In late 2011 Metal Mind Productions re-released three albums by Bal-Sagoth: The Power Cosmic, Atlantis Ascendant and The Chthonic Chronicles. The re-issues included expanded lyric booklets. The albums would be available in a new digipak edition each limited to 2,000 copies. The release date was set for November 14th in Europe and January, 10th 2012 in USA through MVD. Apocryphal Tales (Demo 1993) was issued in 2013. The band was on hiatus officially, but all members except the singer founded a new act called Kull and reported that their debut record as originally meant for Bal-Sagoth.


Let me declare my support for peace now if this is typical for Battle Metal. The fifth album of the English mob has the battle-metalling, epic-symphonizing, record length title-composing (The Splendour Of A Thousand Swords Gleaming Beneath The Blazon Of The Hyperborean Empire Part III, for example), Latin aficionado warriors continue with their insistence to dole out pompous amounts of throw-away riffing complete with copious amounts of - believe it or not - trumpets and keyboards. Constructed with average sound, what occurs to The Metallian time and time again is the average quality of the million riffs recorded here. There is no lack of them, yet not one manages to stand out as excellent. They do their own thing with the whispered vocals, melodic keyboards and long titles, but they will have to do it without my support. - Ali "The Metallian"

Nuclear Blast Records knew a thing or two about Bal-Sagoth’s sales figures. That is why the German label dropped the Brits. Sales are not everything, however, and with a sound approximating early Cradle Of Filth one would think Bal-Sagoth would have plenty of fans. Alas, Cradle Of Filth, and bands of that ilk, do not have music fans. Candy commercial bands like that attract fans based on MTV support, hype and marketing campaigns, of which Bal-Sagoth does not have much.
The Chthonic Chronicles, the continuation of the band’s epic concept, is part Emperor, part Rhapsody and part Cradle Of Filth. The band’s vocalist, Byron Roberts, has to be congratulated for his effective and variable vocals. Be it screams, growls or whispers his dramatic and theatrical voice adds quite a bit to the band. Sadly, the pompous music, commercial facets, mega doses of synthesizers and poppy melodies deal the band a death blow from which no act can emerge with its dignity intact. How much keyboard is too much in metal? The correct answer is any amount, although Bal-Sagoth’s knows no limits. The band needs to go into the business of film scores, a career in Hollywood, publishing books or whatever else its imagination allows (my vote is with children’s programming) for this is beyond the pale.
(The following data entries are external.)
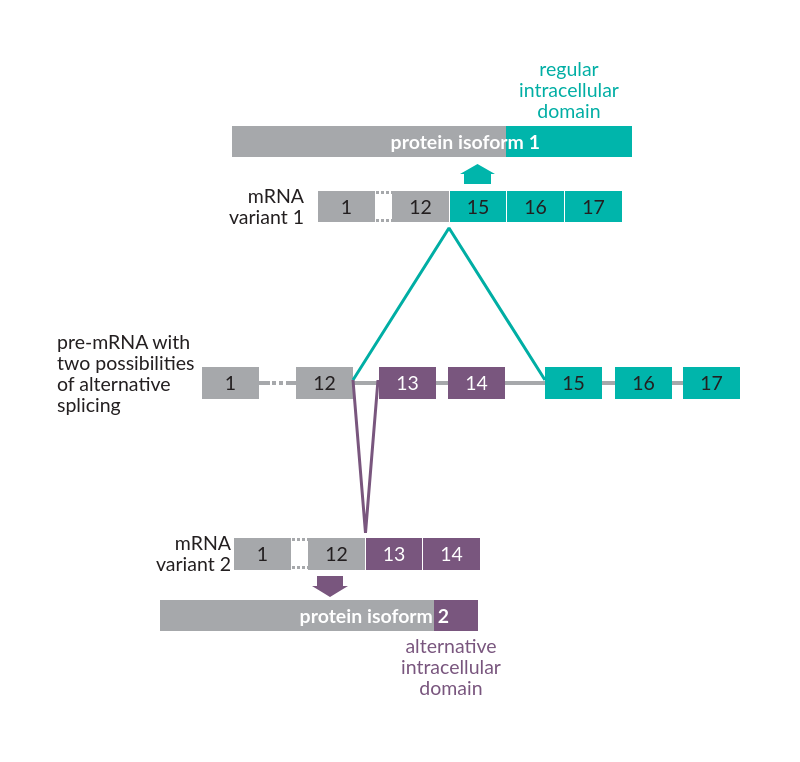
<!DOCTYPE html>
<html lang="en">
<head>
<meta charset="utf-8">
<title>Alternative splicing of pre-mRNA</title>
<style>
  :root {
    --constant: #a6a8ab;
    --regular: #00b5ab;
    --regular-line: #00aea4;
    --alternative: #79567e;
    --ink: #231f20;
    --paper: #ffffff;
  }
  * { box-sizing: border-box; }
  html, body { margin: 0; background: var(--paper); overflow: hidden; }
  .diagram {
    position: relative;
    width: 800px;
    height: 762px;
    overflow: hidden;
    background: var(--paper);
    color: var(--ink);
    font: 19.5px/21px Lato, "Open Sans", sans-serif;
  }
  .label, .strand, .isoform, .links { position: absolute; margin: 0; }
  .label { white-space: nowrap; font-weight: 400; }
  .label.end { text-align: right; }
  .label.center { text-align: center; }
  .label.regular { color: var(--regular-line); }
  .label.alternative { color: var(--alternative); }

  .strand { display: flex; height: 31px; }
  .exon {
    flex: none;
    width: 57px;
    display: flex;
    align-items: center;
    justify-content: center;
    padding-bottom: 1px;
    background: var(--constant);
  }
  .exon.regular { background: var(--regular); }
  .exon.alternative { background: var(--alternative); color: var(--paper); }
  .mature .exon.regular + .exon, .mature .exon.alternative + .exon {
    width: 58px;
    border-left: 1px solid var(--paper);
  }
  .mature .omitted + .exon + .exon { border-left: 1px solid var(--paper); }
  .omitted { flex: none; width: 17px; height: 31px; }
  .intron { flex: none; height: 4px; align-self: center; background: var(--constant); }
  .intron.broken {
    width: 37px;
    background: linear-gradient(90deg,
      var(--constant) 0 11px, transparent 11px 13px,
      var(--constant) 13px 17px, transparent 17px 20px,
      var(--constant) 20px 24px, transparent 24px 27px,
      var(--constant) 27px 37px);
  }

  .isoform { display: flex; height: 31px; }
  .isoform .body { background: var(--constant); }
  .isoform .domain { flex: 1; }
  .isoform .domain.regular { background: var(--regular); }
  .isoform .domain.alternative { background: var(--alternative); }
  .isoform .name {
    position: absolute;
    top: 5px;
    color: var(--paper);
    font-weight: 700;
    white-space: nowrap;
  }
  .links { left: 0; top: 0; }
</style>
</head>
<body>
<main class="diagram">

  <p class="label center regular" style="left:509px; top:58px; width:120px">regular<br>intracellular<br>domain</p>

  <div class="isoform" style="left:232px; top:126px; width:400px">
    <span class="body" style="width:274px"></span>
    <span class="domain regular"></span>
    <strong class="name" style="right:92px">protein isoform 1</strong>
  </div>

  <p class="label end" style="right:496px; top:185px">mRNA<br>variant 1</p>
  <div class="strand mature" style="left:318px; top:191px">
    <span class="exon">1</span>
    <svg class="omitted" viewBox="0 0 17 31" aria-hidden="true"><path d="M1 1.5H17M1 29.5H17" stroke="#a6a8ab" stroke-width="3" stroke-dasharray="3 2"/></svg>
    <span class="exon">12</span>
    <span class="exon regular">15</span>
    <span class="exon regular">16</span>
    <span class="exon regular">17</span>
  </div>

  <p class="label" style="left:57px; top:331px">pre-mRNA with<br>two possibilities<br>of alternative<br>splicing</p>
  <div class="strand" style="left:202px; top:367px; height:32px">
    <span class="exon">1</span>
    <span class="intron broken"></span>
    <span class="exon">12</span>
    <span class="intron" style="width:26px"></span>
    <span class="exon alternative">13</span>
    <span class="intron" style="width:12px"></span>
    <span class="exon alternative">14</span>
    <span class="intron" style="width:40px"></span>
    <span class="exon regular">15</span>
    <span class="intron" style="width:13px"></span>
    <span class="exon regular">16</span>
    <span class="intron" style="width:11px"></span>
    <span class="exon regular">17</span>
  </div>

  <p class="label end" style="right:569px; top:532px">mRNA<br>variant 2</p>
  <div class="strand mature" style="left:234px; top:538px; height:32px">
    <span class="exon">1</span>
    <svg class="omitted" viewBox="0 0 17 31" aria-hidden="true"><path d="M1 1.5H17M1 29.5H17" stroke="#a6a8ab" stroke-width="3" stroke-dasharray="3 2"/></svg>
    <span class="exon">12</span>
    <span class="exon alternative">13</span>
    <span class="exon alternative">14</span>
  </div>

  <div class="isoform" style="left:160px; top:600px; width:318px">
    <span class="body" style="width:274px"></span>
    <span class="domain alternative"></span>
    <strong class="name" style="right:29px">protein isoform 2</strong>
  </div>

  <p class="label center alternative" style="left:391px; top:635px; width:120px">alternative<br>intracellular<br>domain</p>

  <svg class="links" width="800" height="762" viewBox="0 0 800 762" aria-hidden="true">
    <g fill="none" stroke-width="3" stroke-linejoin="bevel">
      <path d="M353 380L449 228L545 380" stroke="#00aea4"/>
      <path d="M353 380L365.5 533L378 380" stroke="#79567e"/>
    </g>
    <polygon points="477.5,164 495,174 491,174 491,184 464,184 464,174 460,174" fill="#00b5ab"/>
    <polygon points="317,576 343,576 343,586 348,586 330,597 312,586 317,586" fill="#79567e"/>
  </svg>

</main>
</body>
</html>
At 60 minutes and 12 tracks there is a lot of nonsense loaded unto this disc including the title track of sorts, Six Score And Ten Oblations To A Malefic Avatar, the fluid guitars on Invocations Beyond The Outer-World Night, the dragging instrumentals The Fallen Kingdoms Of The Abyssal Plain and the symphonic To Storm The Cyclopean Gates Of Byzantium and the incoherent and delusionally weak track, Unfettering The Hoary Sentinels Of Karnak. Clearly, it does not take much to write a long review on Bal-Sagoth - just mention any two song names - but listening to songs like The Hammer Of The Emperor (a hint of the band’s heroes), the fake drum sound and the mind-numbing symphonic noises in lieu of a metal song on this one would be forgiven for growing increasingly upset at this masquerade of pop/symphony in lieu of a metal album. - Ali “The Metallian”